* _Work task_
Sort through the data and copy the lines holding the word "PITCH".

(Beginning of The input)

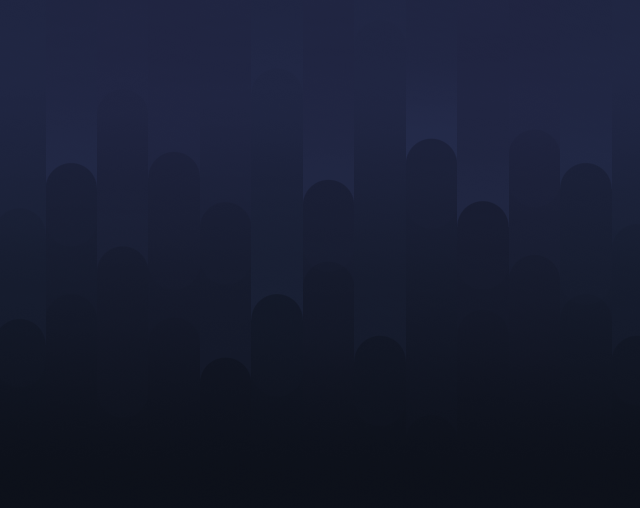
A Shadertoy shader for this background:

```glsl
const int COLUMNS = 13;
const float PITCH = 0.1013;       // column width, canvas height = 1
const float FIRST_EDGE = -0.0117; // left side of column zero
const vec3 NIGHT = vec3(0.050, 0.065, 0.102);
const vec3 SLATE = vec3(0.091, 0.113, 0.188);
const vec3 INDIGO = vec3(0.125, 0.146, 0.257);
const vec3 GLOW = vec3(0.022, 0.028, 0.047);
const vec3 SHADE = vec3(0.010, 0.011, 0.018);

// Per-column crown heights, their contrast, and the rounded feet
const float UPPER[COLUMNS] = float[COLUMNS](
    0.590, 0.679, 0.824, 0.701, 0.602, 0.865, 0.646, 0.960, 0.727, 0.604, 0.745, 0.679, 0.559);
const float UPPER_POWER[COLUMNS] = float[COLUMNS](
    0.20, 0.85, 0.14, 0.42, 0.28, 0.14, 0.90, 0.08, 1.00, 1.00, 0.22, 0.75, 0.18);
const float LOWER[COLUMNS] = float[COLUMNS](
    0.372, 0.421, 0.515, 0.375, 0.296, 0.421, 0.485, 0.339, 0.183, 0.390, 0.498, 0.421, 0.339);
const float LOWER_POWER[COLUMNS] = float[COLUMNS](
    0.38, 0.13, 0.38, 0.10, 0.48, 0.75, 0.20, 0.48, 0.10, 0.10, 0.24, 0.13, 0.35);
const float FOOT[COLUMNS] = float[COLUMNS](
    0.238, 0.515, 0.178, 0.430, 0.440, 0.219, 0.465, 0.161, 0.550, 0.430, 0.592, 0.400, 0.202);

float hash(vec2 p) {
    return fract(sin(dot(p, vec2(127.1, 311.7))) * 4375.85);
}

float bandNoise(float column, float y) {
    float cell = floor(y);
    float blend = smoothstep(0.0, 1.0, fract(y));
    return mix(hash(vec2(column, cell)), hash(vec2(column, cell + 1.0)), blend) - 0.5;
}

vec3 skyGradient(float height) {
    vec3 low = mix(NIGHT, SLATE, smoothstep(0.02, 0.58, height));
    return mix(low, INDIGO, smoothstep(0.42, 0.85, height));
}

// Coverage of an endless bar with a round crown
float crownMask(float x, float y, float top, float radius, float pixel) {
    float center = top - radius;
    float edge = length(vec2(x, y - center)) - radius;
    return y < center ? 1.0 : 1.0 - smoothstep(-pixel, pixel, edge);
}

// Light gathers above a crown, and a soft shade falls beneath it
vec3 crownLight(float x, float y, float top, float power, float radius, float pixel) {
    float inside = crownMask(x, y, top, radius, pixel);
    float above = max(y - top + radius, 0.0);
    float below = max(top - y, 0.0);
    vec3 glow = GLOW * exp(-above * above / 0.017);
    vec3 shade = SHADE * exp(-below / 0.11);
    return power * mix(glow, -shade, inside);
}

void mainImage(out vec4 fragColor, in vec2 fragCoord) {
    vec2 p = fragCoord / iResolution.y;
    float pixel = 0.8 / iResolution.y;
    float radius = PITCH * 0.5;

    // Repeated vertical columns
    float column = floor((p.x - FIRST_EDGE) / PITCH);
    float x = p.x - FIRST_EDGE - (column + 0.5) * PITCH;
    int id = int(mod(column, float(COLUMNS)));
    vec3 color = skyGradient(p.y);

    // Crowns
    color += crownLight(x, p.y, UPPER[id], UPPER_POWER[id], radius, pixel);
    color += crownLight(x, p.y, LOWER[id], LOWER_POWER[id], radius, pixel);

    // Faint rounded feet
    float foot = crownMask(x, -p.y, -FOOT[id], radius, pixel);
    color += SHADE * 0.28 * foot * exp(-max(p.y - FOOT[id], 0.0) / 0.09);

    // Subtle column tint and horizontal banding
    float tint = hash(vec2(column, 8.0)) - 0.5;
    float bands = bandNoise(column, p.y * 9.0) + 0.4 * bandNoise(column + 31.0, p.y * 70.0);
    float strength = smoothstep(0.0, 0.5, p.y);
    color += vec3(-0.002, 0.004, 0.003) * tint * strength;
    color += vec3(0.003, 0.004, 0.005) * bands * strength;

    // Fine dither hides colour steps
    color += (hash(fragCoord) - 0.5) / 255.0;
    fragColor = vec4(color, 1.0);
}
```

(End of The input)

* _Written reply_
const float PITCH = 0.1013;       // column width, canvas height = 1
    float radius = PITCH * 0.5;
    float column = floor((p.x - FIRST_EDGE) / PITCH);
    float x = p.x - FIRST_EDGE - (column + 0.5) * PITCH;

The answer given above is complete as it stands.